Final Fantasy Mystic Quest is a curious game. To really discuss it, you’ve got to decide how you want to talk about it. Back in 1992, Square wanted to make an easier and more action packed Final Fantasy game. The theory was that an easy cheap game would catch a younger audience, and make for more sales. The game itself is largely considered to be a spinoff rather than a main series game.
Why is this? Well, let’s look at it like this. A game in a series can be examined in the context of the series and the common elements of the series. When examining it that way, Final Fantasy Mystic Quest uses different battle mechanics, different exploration mechanics, and focus on a much more linear progression. This means that if you started the game, expecting typical Final Fantasy gameplay, you’d likely be surprised. If you started the game expecting a typical RPG, you’d also be surprised. As the image above shows, the game defaults to showing no hit points for the hero. The vague old man tasking you with saving the world is meant to be goofy and humorous, but the amount of dialogue is very small.
Of course, a younger player might like the fact that the game has very little text and there’s not a lot of numbers. Elements for younger players include a linear map, forced areas to fight to level up, free healing, free reappearing healing items, fairly non-threatening status effects, retrying battles, automatically equipped weapons and armor, information about weaknesses and strengths toward your attack with every attack on the monster, and different monster portraits according to health. A good example of the status effects is poison. Early in the game, you can get poisoned fairly easily, and it does about 12 HP damage if you have about 200 HP. It inflicts this damage after a turn in battle. Walking around does no damage, and most battles can end before the “end of turn” damage is inflicted. At any point, you can change your weapon by hitting L or R and then attacking / using it on the dungeon / town map.

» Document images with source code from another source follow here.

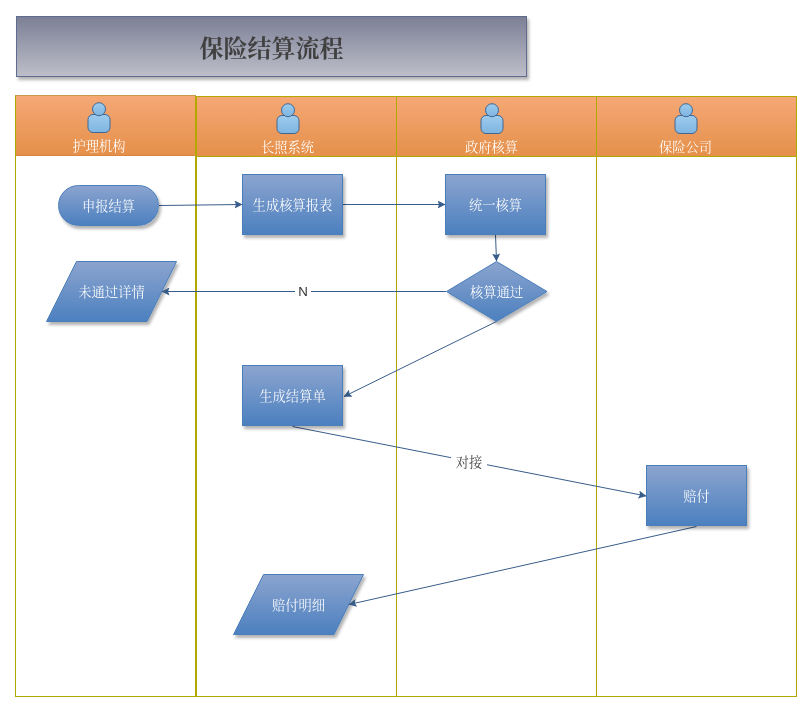
<!DOCTYPE html>
<html lang="zh-CN">
<head>
<meta charset="utf-8">
<title>保险结算流程</title>
<style>
:root {
  --lane-line: #b3a800;
  --lane-top: #f5a876;
  --lane-bottom: #e5904a;
  --node-top: #8ba4cf;
  --node-bottom: #4c80bf;
  --node-line: #4a7ebb;
  --link: #385d8a;
  --title-top: #7c8096;
  --title-bottom: #bdbec9;
  --title-line: #5f6b8f;
  --ink: #404040;
  --shadow: 2px 3px 3px rgba(0, 0, 0, .3);
}
* { box-sizing: border-box; margin: 0; padding: 0; }
html, body { width: 809px; height: 709px; overflow: hidden; background: #fff; }
body { position: relative; font: 13.3px/20px "Noto Serif CJK SC", "Noto Serif CJK JP", serif; color: #fff; }
.title {
  position: absolute; left: 16px; top: 16px; width: 511px; height: 61px;
  display: flex; align-items: center; justify-content: center;
  font-size: 24px; font-weight: 700; color: var(--ink);
  background: linear-gradient(var(--title-top), var(--title-bottom));
  border: 1px solid var(--title-line); box-shadow: var(--shadow);
}
.lanes {
  position: absolute; left: 15px; top: 96px; width: 782px; height: 601px;
  display: grid; grid-template-columns: 181px 201px 200px 200px;
}
.lane { border: solid var(--lane-line); border-width: 1px 1px 1px 0; }
.lane:first-child { border-left-width: 1px; }
.lane:nth-child(2) { border-left-width: 1px; }
.lane header {
  height: 60px; padding-top: 6px;
  display: flex; flex-direction: column; align-items: center;
  background: linear-gradient(var(--lane-top), var(--lane-bottom));
  border-bottom: 1px solid var(--lane-line);
}
.lane:first-child { margin-top: -1px; border-top-color: #c79a50; }
.lane:first-child header { border-bottom-color: #d9853f; padding-right: 13px; }
.lane:nth-child(2) header { padding-right: 18px; }
.lane:nth-child(3) header { padding-right: 10px; }
.lane:nth-child(4) header { padding-right: 22px; }
.lane h2 { font-size: 13.3px; font-weight: 400; line-height: 20px; margin-top: 2px; }
.lane svg { width: 24px; height: 32px; flex: none; display: block; }
.links { position: absolute; left: 0; top: 0; width: 809px; height: 709px; }
.node {
  position: absolute; width: 101px; height: 61px;
  display: flex; align-items: center; justify-content: center; white-space: nowrap;
}
.process, .terminal {
  background: linear-gradient(var(--node-top), var(--node-bottom));
  border: 1px solid var(--node-line); box-shadow: var(--shadow);
}
.terminal { height: 41px; border-radius: 21px; }
.data { width: 131px; }
.link-label {
  position: absolute; display: flex; align-items: center; justify-content: center;
  height: 20px; background: #fff; color: var(--ink);
}
.no { left: 295px; top: 282px; width: 16px; font: 13.3px/20px "Liberation Sans", sans-serif; color: #333; }
.handoff { left: 451px; top: 452px; width: 36px; }
</style>
</head>
<body>
<h1 class="title">保险结算流程</h1>

<main class="lanes">
  <section class="lane"><header>
    <svg viewBox="0 0 24 32" aria-hidden="true">
      <defs>
        <linearGradient id="person-fill" x2="0" y2="1"><stop stop-color="#9dcbed"/><stop offset="1" stop-color="#7fb5e0"/></linearGradient>
        <g id="person" fill="url(#person-fill)" stroke="#3f6795">
          <rect x="1" y="12.5" width="22" height="18" rx="5"/>
          <circle cx="12" cy="7.2" r="6.5"/>
        </g>
      </defs>
      <use href="#person"/>
    </svg>
    <h2>护理机构</h2>
  </header></section>
  <section class="lane"><header>
    <svg viewBox="0 0 24 32" aria-hidden="true"><use href="#person"/></svg>
    <h2>长照系统</h2>
  </header></section>
  <section class="lane"><header>
    <svg viewBox="0 0 24 32" aria-hidden="true"><use href="#person"/></svg>
    <h2>政府核算</h2>
  </header></section>
  <section class="lane"><header>
    <svg viewBox="0 0 24 32" aria-hidden="true"><use href="#person"/></svg>
    <h2>保险公司</h2>
  </header></section>
</main>

<svg class="links" viewBox="0 0 809 709" aria-hidden="true">
  <defs>
    <linearGradient id="node-fill" x2="0" y2="1"><stop stop-color="#8ba4cf"/><stop offset="1" stop-color="#4c80bf"/></linearGradient>
    <filter id="node-shadow" x="-10%" y="-10%" width="125%" height="130%"><feDropShadow dx="2" dy="3" stdDeviation="1.5" flood-opacity=".3"/></filter>
    <marker id="arrow" viewBox="0 0 8 8" refX="7.5" refY="4" markerWidth="8" markerHeight="8" markerUnits="userSpaceOnUse" orient="auto">
      <path d="M0 0 8 4 0 8 1.5 4Z" fill="#385d8a"/>
    </marker>
    <polygon id="data-shape" points="30.5,.5 130.5,.5 101,60.5 .5,60.5"/>
  </defs>
  <g fill="url(#node-fill)" stroke="#4a7ebb" filter="url(#node-shadow)">
    <use href="#data-shape" x="46" y="261"/>
    <use href="#data-shape" x="233" y="574"/>
    <polygon points="446.5,291.5 496.5,261.5 547,291.5 496.5,321.5"/>
  </g>
  <g stroke="#385d8a" marker-end="url(#arrow)">
    <line x1="159" y1="205.5" x2="242" y2="204.5" marker-end="url(#arrow)"/>
    <line x1="343" y1="204.5" x2="445" y2="204.5" marker-end="url(#arrow)"/>
    <line x1="495.5" y1="235" x2="496.5" y2="261" marker-end="url(#arrow)"/>
    <line x1="446" y1="291.5" x2="162" y2="291.5" marker-end="url(#arrow)"/>
    <line x1="496.5" y1="321.5" x2="344" y2="396.5" marker-end="url(#arrow)"/>
    <line x1="292.5" y1="426.5" x2="646" y2="496" marker-end="url(#arrow)"/>
    <line x1="696.5" y1="526.5" x2="349" y2="604.5" marker-end="url(#arrow)"/>
  </g>
</svg>

<div class="node terminal" style="left:58px;top:185px">申报结算</div>
<div class="node process" style="left:242px;top:174px">生成核算报表</div>
<div class="node process" style="left:445px;top:174px">统一核算</div>
<div class="node decision" style="left:446px;top:261px">核算通过</div>
<div class="node data" style="left:46px;top:261px">未通过详情</div>
<div class="node process" style="left:242px;top:365px">生成结算单</div>
<div class="node process" style="left:646px;top:465px">赔付</div>
<div class="node data" style="left:233px;top:574px">赔付明细</div>

<span class="link-label no">N</span>
<span class="link-label handoff">对接</span>
</body>
</html>
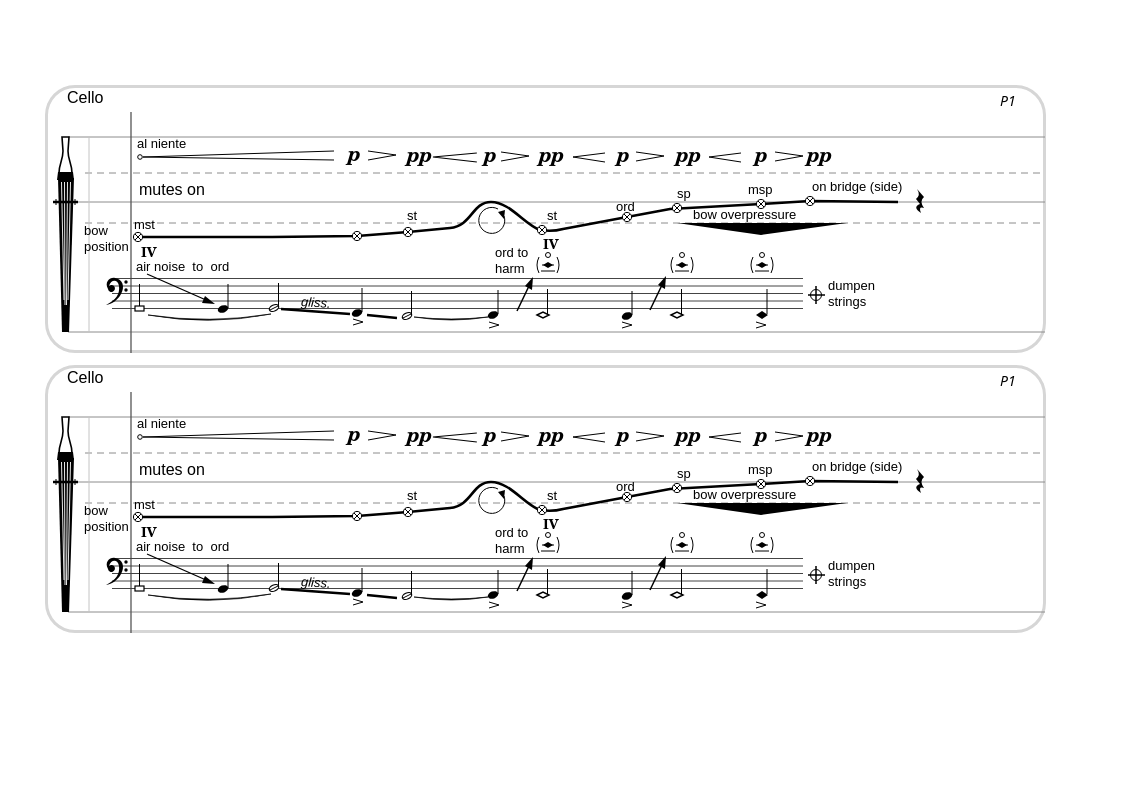
<!DOCTYPE html>
<html lang="en">
<head>
<meta charset="utf-8">
<title>Cello notation cards</title>
<style>
:root { --ink: #000; --paper: #fff; --frame: #d6d6d6; --rule: #8c8c8c; --pale: #c4c4c4; --staff: #444; }
* { box-sizing: border-box; margin: 0; }
body { width: 1123px; height: 795px; overflow: hidden; background: var(--paper); color: var(--ink); font: 13px/16px "Liberation Sans", Arial, sans-serif; }
.sheet { display: flex; flex-direction: column; gap: 12px; padding: 85px 0 0 45px; }
.card { position: relative; width: 1001px; height: 268px; border-radius: 30px; box-shadow: inset 0 0 0 3px var(--frame); }
.notation { position: absolute; inset: 0; width: 1001px; height: 268px; }
.card h2, .card p { position: absolute; white-space: pre; }
.card h2 { left: 22px; top: 5px; font-size: 16px; font-weight: 400; }
.card .part { left: 955px; top: 8px; font: italic 14px/16px "Noto Sans", sans-serif; }
.niente { left: 92px; top: 51px; }
.mutes { left: 94px; top: 97px; font-size: 16px; }
.mst { left: 89px; top: 132px; }
.axis { left: 39px; top: 138px; }
.air { left: 91px; top: 174px; }
.st-one { left: 362px; top: 123px; }
.st-two { left: 502px; top: 123px; }
.ord { left: 571px; top: 114px; }
.sp { left: 632px; top: 101px; }
.msp { left: 703px; top: 97px; }
.bridge { left: 767px; top: 94px; }
.pressure { left: 648px; top: 122px; }
.harm { left: 450px; top: 160px; }
.dumpen { left: 783px; top: 193px; }
.gliss { left: 256px; top: 210px; font-style: italic; transform: rotate(4deg); }
.thin { fill: none; stroke: var(--ink); stroke-width: 1; }
.rule { fill: none; stroke: var(--rule); stroke-width: 1; }
.dash { stroke-dasharray: 7 5; }
.staff { stroke: var(--staff); stroke-width: 1; }
.bow { fill: none; stroke: var(--ink); stroke-width: 2.6; stroke-linejoin: round; }
.dynamics { font: italic 700 20px "TeX Gyre Schola", "Liberation Serif", serif; letter-spacing: -.5px; }
.string { font: 700 13px "TeX Gyre Schola", "Liberation Serif", serif; }
</style>
</head>
<body>
<main class="sheet">
  <section class="card">
    <svg class="notation" viewBox="45 85 1001 268" aria-hidden="true">
      <defs>
        <g id="node"><circle r="4.6" fill="#fff" stroke="#000"/><path class="thin" d="M-3-3 3 3M3-3-3 3"/></g>
        <g id="black-note"><ellipse rx="5.4" ry="3.6" transform="rotate(-20)"/><path class="thin" d="M5-1V-25"/></g>
        <g id="half-note"><ellipse rx="5" ry="3" transform="rotate(-25)" fill="#fff" stroke="#000" stroke-width="1.2"/><path class="thin" d="M-4 2 4-2M4.500-1V-25"/></g>
        <g id="open-diamond"><path d="M-6 0 0-3 6 0 0 3Z" fill="#fff" stroke="#000" stroke-width="1.5"/><path class="thin" d="M4.500-1V-26"/></g>
        <g id="black-diamond"><path d="M-6 0 0-4 6 0 0 4Z"/><path class="thin" d="M5-1V-26"/></g>
        <path id="accent" class="thin" d="M-5-3 5 0-5 3"/>
        <path id="decrescendo" class="thin" d="M0-4 28 0 0 5"/>
        <path id="crescendo" class="thin" d="M32-4 0 0 32 5"/>
        <g id="harmonic">
          <circle class="thin" cy="-10" r="2.500"/>
          <path class="thin" d="M-9-8Q-13 0-9 8M9-8Q13 0 9 8"/>
          <path d="M-5 0 0-3 5 0 0 3Z"/><path class="thin" stroke-width="1.500" d="M-7 6H7M-6 0H6"/>
        </g>
        <g id="rising-arrow"><path d="M0 34 12 9" stroke="#000" stroke-width="1.500"/><path d="M16 0 8 9 15 13Z"/></g>
        <g id="score">
          <g id="guides">
            <path class="rule" d="M68 137H1045M68 202H1045M68 332H1045"/>
            <path class="rule dash" d="M85 173H1045M85 223H1045"/>
            <path d="M89 137V332" stroke="#c4c4c4"/>
            <path d="M131 112V353" stroke="#555" stroke-width="1.300"/>
          </g>
          <g id="fingerboard">
            <path d="M62 137H69L68 151C68 160 72 164 72 173H59C59 164 63 160 63 151Z" fill="#fff" stroke="#000" stroke-width="1.600"/>
            <path d="M58 172H73L74 180H57Z"/>
            <path d="M58 178H74L69 332H62Z"/>
            <path d="M61.500 182 64 300M64.500 182 65 305M67.500 182 66.500 305M70.500 182 68 300" stroke="#fff" stroke-width=".9"/>
            <path d="M53 202H78" stroke="#000" stroke-width="2.500"/>
            <path d="M56 199V205M75 199V205" stroke="#000"/>
          </g>
          <g id="dynamic-line">
            <circle class="thin" cx="140" cy="157" r="2.300"/>
            <path class="thin" d="M334 151 143 157 334 160"/>
            <use href="#decrescendo" x="368" y="155"/><use href="#crescendo" x="0" y="0" transform="translate(433 157) scale(1.37 1)"/>
            <use href="#decrescendo" x="501" y="156"/><use href="#crescendo" x="573" y="157"/>
            <use href="#decrescendo" x="636" y="156"/><use href="#crescendo" x="709" y="157"/>
            <use href="#decrescendo" x="775" y="156"/>
            <g class="dynamics">
              <text x="348" y="161">p</text><text x="407" y="162">pp</text><text x="484" y="162">p</text><text x="539" y="162">pp</text>
              <text x="617" y="162">p</text><text x="676" y="162">pp</text><text x="755" y="162">p</text><text x="807" y="162">pp</text>
            </g>
          </g>
          <g id="bow-line">
            <path d="M677 223H847L761 235Z"/>
            <path class="bow" d="M138 237H272L357 236 408 232 450 228C472 226 472 202 491 202C510 202 525 225 540 230Q552 232 563 229L627 217 670 209 761 204 810 201 898 202"/>
            <path class="thin" stroke-width="1.300" d="M498 209A13 13 0 1 0 504 216"/>
            <path d="M498 212 505 210 504 219Z"/>
            <use href="#node" x="138" y="237"/><use href="#node" x="357" y="236"/><use href="#node" x="408" y="232"/><use href="#node" x="542" y="230"/>
            <use href="#node" x="627" y="217"/><use href="#node" x="677" y="208"/><use href="#node" x="761" y="204"/><use href="#node" x="810" y="201"/>
            <path d="M917 189 924 197Q919 201 924 208Q918 206 921 213Q912 207 920 204L916 199Q921 195 917 189Z"/>
          </g>
          <g id="string-numbers" class="string"><text x="141" y="257">IV</text><text x="543" y="249">IV</text></g>
          <path id="staff" class="staff" d="M112 278.500H803M112 286H803M112 293.500H803M112 301H803M112 308.500H803"/>
          <g id="bass-clef">
            <path d="M106 305C116 300 120 294 119 286C118 279 111 279 109 286A3.500 3.500 0 1 1 108 289C104 282 110 277 115 278C123 279 125 287 121 294C118 300 112 304 106 305Z"/>
            <circle cx="126" cy="282" r="1.700"/><circle cx="126" cy="290" r="1.700"/>
          </g>
          <g id="notes">
            <path class="thin" d="M139.500 284V306"/>
            <rect x="135" y="306" width="9" height="5" fill="#fff" stroke="#000" stroke-width="1.200"/>
            <use href="#black-note" x="223" y="309"/><use href="#half-note" x="274" y="308"/><use href="#black-note" x="357" y="313"/>
            <use href="#half-note" x="407" y="316"/><use href="#black-note" x="493" y="315"/><use href="#open-diamond" x="543" y="315"/>
            <use href="#black-note" x="627" y="316"/><use href="#open-diamond" x="677" y="315"/><use href="#black-diamond" x="762" y="315"/>
            <use href="#accent" x="358" y="322"/><use href="#accent" x="494" y="325"/><use href="#accent" x="627" y="325"/><use href="#accent" x="761" y="325"/>
            <path class="bow" d="M281 309 350 314M367 315 397 318"/>
            <path d="M148 315Q210 326 271 314Q210 324 148 315M414 317Q452 323 488 317Q452 321 414 317" stroke="#000" stroke-width=".7"/>
            <path d="M147 274 206 300" stroke="#000" stroke-width="1.300"/><path d="M215 304 202 303 205 296Z"/>
            <use href="#rising-arrow" x="517" y="277"/><use href="#rising-arrow" x="650" y="276"/>
            <use href="#harmonic" x="548" y="265"/><use href="#harmonic" x="682" y="265"/><use href="#harmonic" x="762" y="265"/>
            <circle class="thin" cx="816" cy="295" r="5.500"/><path d="M808 295H825M816 286V304" stroke="#000" stroke-width="1.500"/>
          </g>
        </g>
      </defs>
      <use href="#score"/>
    </svg>
    <h2>Cello</h2>
    <p class="part">P1</p>
    <p class="niente">al niente</p>
    <p class="mutes">mutes on</p>
    <p class="axis">bow<br>position</p>
    <p class="mst">mst</p>
    <p class="st-one">st</p>
    <p class="st-two">st</p>
    <p class="ord">ord</p>
    <p class="sp">sp</p>
    <p class="msp">msp</p>
    <p class="bridge">on bridge (side)</p>
    <p class="pressure">bow overpressure</p>
    <p class="air">air noise  to  ord</p>
    <p class="gliss">gliss.</p>
    <p class="harm">ord to<br>harm</p>
    <p class="dumpen">dumpen<br>strings</p>
  </section>
  <section class="card">
    <svg class="notation" viewBox="45 85 1001 268" aria-hidden="true"><use href="#score"/></svg>
    <h2>Cello</h2>
    <p class="part">P1</p>
    <p class="niente">al niente</p>
    <p class="mutes">mutes on</p>
    <p class="axis">bow<br>position</p>
    <p class="mst">mst</p>
    <p class="st-one">st</p>
    <p class="st-two">st</p>
    <p class="ord">ord</p>
    <p class="sp">sp</p>
    <p class="msp">msp</p>
    <p class="bridge">on bridge (side)</p>
    <p class="pressure">bow overpressure</p>
    <p class="air">air noise  to  ord</p>
    <p class="gliss">gliss.</p>
    <p class="harm">ord to<br>harm</p>
    <p class="dumpen">dumpen<br>strings</p>
  </section>
</main>
</body>
</html>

This exploration is mostly just walking / jumping around monsters / townspeople. It feels a lot like Final Fantasy Legend III, and the game seems to share graphical elements with that game. In a later area, you can push around items to make paths. Unfortunately, there is a freezing bug in one area that results in the game crashing while you are doing this exploration. It’s rare enough to be mostly avoided, but it does make it unpleasant to explore. You can also use weapons for exploration. This includes things like using an ax on a tree, bombing a blocked passage, or poking a statue with a sword.
Plot wise, the game is pretty repetitive. You go to an area, meet a partner, fight some forced battles, get a new weapon at some point, go to a dungeon, and save a crystal. Often, each area has a set of monsters for that area, so if you have treemen weak to axes, you’ll see a lot of “This monster is weak to axes” throughout the entire area. It is clever that finishing an area will cure the blight on that area of the land, as shown below.
What’s my opinion on the game? Mostly, I find the game to be one that is competent, but not the kind of game I enjoy that much. The early game isn’t bad at all, but late in the game it’s a mess of monsters that you can’t avoid and need to fight along with fairly long and maze like dungeons. The plot usually feels like it’s told by a young kid. For example, in the intro, the hero volunteers to save the old man from an attacking monster, and after the fight, there’s a basic “Oh, now I know you’re the hero,” and “But I thought you said I was the hero before I saved you” style joke accompanied by the “why me” animation for the hero. Perhaps the translation made this feel more awkward than intended, but it still feels like the humor painted on with very broad strokes. The graphics are cute and the enemy sprites are nicely done. The music is quite nice in several areas. It’s the gameplay, the plot, and the game design that I really find unappealing.